It's hip to get dirty for fun, fitness and charity
Mud is the new black. Slogging through mud for fun and fitness is popular nationally and internationally with the Tough Mudder and Warrior Dash.
And in the Grand Valley, getting dirty comes in the form of The Gauntlet, which is set for Saturday, May 11, Try to Survive the Filthy Five and Mudd Volleyball.
“Mud’s the thing right now,” said Emily Wright, race coordinator for Grand Junction Parks and Recreation’s Filthy Five. “Who doesn’t love mud?”
The Filthy Five is a timed muddy 5-kilometer obstacle race with a raffle instead of prizes. There is also a race for kids, called the Filthy Kid, which is a 1.5K race.
The Filthy Five is in its second year and the course will be tougher than last year, Wright said.
“Every year, as the event race coordinator, I have to make the obstacles better and bigger,” Wright said.
New to the mud lineup this year is the March of Dimes’ Mudd Volleyball.
Similar to a mud event popular in the Denver area, the Western Slope March of Dimes decided to expand Mudd Volleyball to this side of Colorado because of growing interest.
People enjoy the challenge that mud brings, said Terri Jones, the division director of the Western Slope March of Dimes.
“Mud’s not easy,” Jones said. “It’s hard to move in that mud once you get sloshing around in it.”
This muddy event will feature co-ed volleyball teams in a round robin bracket. The winners of the championship game will receive a trophy and bragging rights.
Even better, participants will play around in the mud with the knowledge that they are supporting a cause, which in the case of Mudd Volleyball is the March of Dimes’ research into preventing premature birth and birth defects and resources for those who have a baby born prematurely.
Similarly, the Filthy Five benefits United Way of Mesa County and this Saturday’s The Gauntlet supports Western Colorado’s Special Olympics athletes.

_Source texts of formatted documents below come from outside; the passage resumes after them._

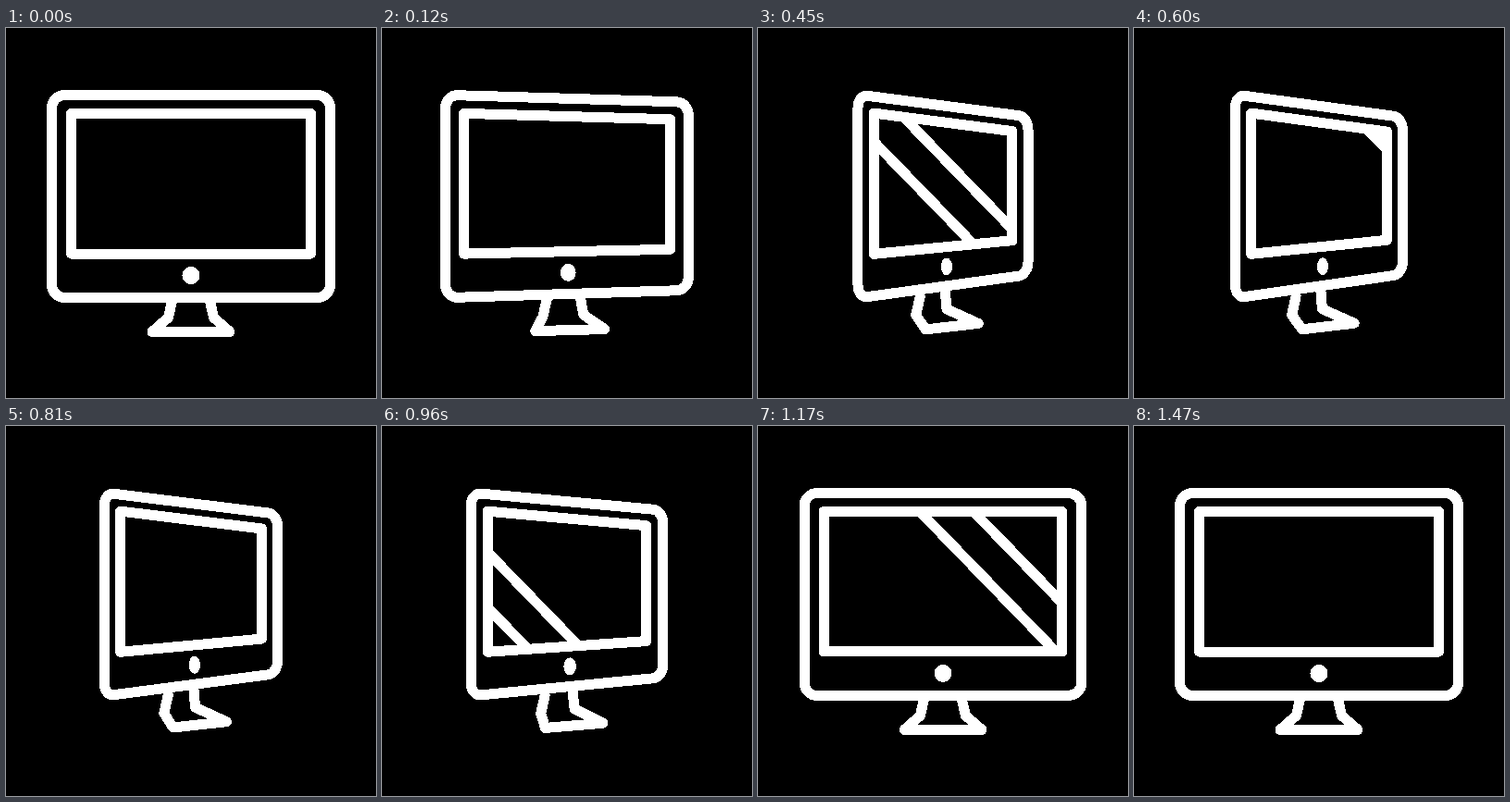
An HTML page that plays this animation: 400x400 px, repeating every 3.62 s.

```html
<!DOCTYPE html>
<html lang="en">
<head>
<meta charset="utf-8">
<title>Monitor</title>
<style>
html, body { margin: 0; width: 100%; height: 100%; overflow: hidden; background: #000; }
svg { display: block; width: 100%; height: 100%; shape-rendering: crispEdges; }
path { fill: none; stroke: #fff; stroke-width: 11; stroke-linecap: round; stroke-linejoin: round; }
</style>
</head>
<body>
<svg viewBox="0 0 400 400">
  <clipPath id="glass"><path id="glassShape"/></clipPath>
  <path id="stand"/>
  <path id="body"/>
  <path id="sheen" clip-path="url(#glass)"/>
  <path id="screen"/>
  <ellipse id="button" fill="#fff" ry="9.5"/>
</svg>
<script>
const LOOP = 3620, STEP = 30, LAST = 49, TURN = 20;
const MID = 200, HORIZON = 179;

const mix = (a, b, k) => a + (b - a) * k;
const clamp = v => Math.min(1, Math.max(0, v));
const smooth = v => v * v * (3 - 2 * v);
const poly = pts => "M" + pts.map(p => p.join(" ")).join("L");

function set(id, attrs) {
  const node = document.getElementById(id);
  for (const name in attrs) node.setAttribute(name, attrs[name]);
}

// Quick start with a long settle: cubic-bezier(1/3, 0, 0, 1).
function settle(x) {
  let lo = 0, hi = 1;
  for (let i = 0; i < 30; i++) {
    const s = (lo + hi) / 2;
    if (s * (1 - s) ** 2 + s ** 3 < x) lo = s; else hi = s;
  }
  return smooth(lo);
}

// Heights shrink to the horizon towards the far (right) side, u = 0..1.
const recede = (y, u, k) => mix(y, HORIZON, k * mix(-0.005, 0.226, u));

// Corners clockwise from the top left; the box narrows as it turns.
function box(half, turnedHalf, top, bottom, k) {
  const w = mix(half, turnedHalf, k);
  const corner = (u, y) => [MID + w * (2 * u - 1), recede(y, u, k)];
  return [corner(0, top), corner(1, top), corner(1, bottom), corner(0, bottom)];
}

function toward([ax, ay], [bx, by], d) {
  const k = d / Math.hypot(bx - ax, by - ay);
  return [mix(ax, bx, k), mix(ay, by, k)];
}

function rounded(pts, rx, ry) {
  let d = "";
  pts.forEach((p, i) => {
    const prev = pts[(i + 3) % 4], next = pts[(i + 1) % 4];
    const [before, after] = i % 2 ? [rx, ry] : [ry, rx];
    const curve = [
      toward(p, prev, before * 0.45),
      toward(p, next, after * 0.45),
      toward(p, next, after)
    ];
    d += (i ? "L" : "M") + toward(p, prev, before).join(" ") + "C" + curve.join(" ");
  });
  return d + "Z";
}

// Mirrored legs: narrower, raised and tilted when turned, the foot swinging out.
function stand(k) {
  const point = (side, half, y, swing) => [
    MID + swing * k + side * half * (1 - 0.33 * k),
    y - k * (6 + 3.3 * side)
  ];
  const leg = side => [
    point(side, 20, 293, -11.5),
    point(side, 24.5, 313, -13),
    point(side, 42, 328.5, 10)
  ];
  return poly([...leg(-1), ...leg(1).reverse()]);
}

// Diagonal pair sweeping from the lower left to the upper right.
function sweep(n, start, length) {
  const lead = mix(-185, 300, smooth(clamp((n - start) / length)));
  const x = (c, y) => c + 168 + (y - 168) * 0.97;
  return [lead, lead - 58].map(c => poly([[x(c, 0), 0], [x(c, 400), 400]])).join("");
}

function draw(time) {
  const n = Math.min(LAST, Math.floor((time % LOOP) / STEP));
  const k = settle(clamp(1 - Math.abs(n - TURN) / TURN));
  const glass = poly(box(129.5, 73.3, 92.5, 244, k)) + "Z";

  set("body", { d: rounded(box(150.5, 90.5, 72.5, 291.5, k), mix(14, 10, k), 14) });
  set("screen", { d: glass });
  set("glassShape", { d: glass });
  set("stand", { d: stand(k) });
  set("sheen", { d: sweep(n, 2.7, 24.5) + sweep(n, 20, 31) });
  set("button", {
    cx: MID + 4 * k,
    cy: recede(267.5, 0.5, k),
    rx: mix(9.5, 6, k)
  });
}

const begin = performance.now();
function tick() {
  draw(performance.now() - begin);
  requestAnimationFrame(tick);
}
tick();
</script>
</body>
</html>
```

The Gauntlet’s muddy, obstacle-laden three miles are much more interesting than a regular run, said Julie Fite, western area manager for the Special Olympics.
With all that mud, “I think it’s a little switch up from the regular 5Ks and 10Ks,” Fite said. “It just adds a little bit more fun.”
Fite participated in The Gauntlet in 2012 and said it was “a hoot.”
“There were parts of it that were tough, but I’m not really a runner. So the obstacles were probably easier than the actual running,” Fite said.
The Gauntlet gives everyone who participates a T-shirt and “swag,” and those who are 21 and over get a ticket for a beer. The top two female and male finishers in each age division receive a LOKI hat.
This is the second year for The Gauntlet, and this year the race is longer and has more obstacles, Fite said.
Alyson Shuman, a Mount Garfield Middle School eighth-grader, and her brother, Jay Shuman, a freshman at Palisade High School, participated in The Gauntlet last year.
Jay did it for the challenge; Alyson, for the fun.
“You started off running up a hill with some mud on it, Alyson said. “And going around in a circle a little bit. And up a huge hill and sliding down it.”
After the muddy hill, there was a trench of muddy water, Jay said.
“There were pipes just hanging over, so sometimes you had to go over and then under. Then there were some tires you had to climb over,” Jay said. “There were also a bunch of obstacles, like a giant balance beam.”
There was no way to stay clean.
“I was completely covered in mud because of a mud pit,” Jay said, “So at the end, you’re like soaked.”
But that’s the point.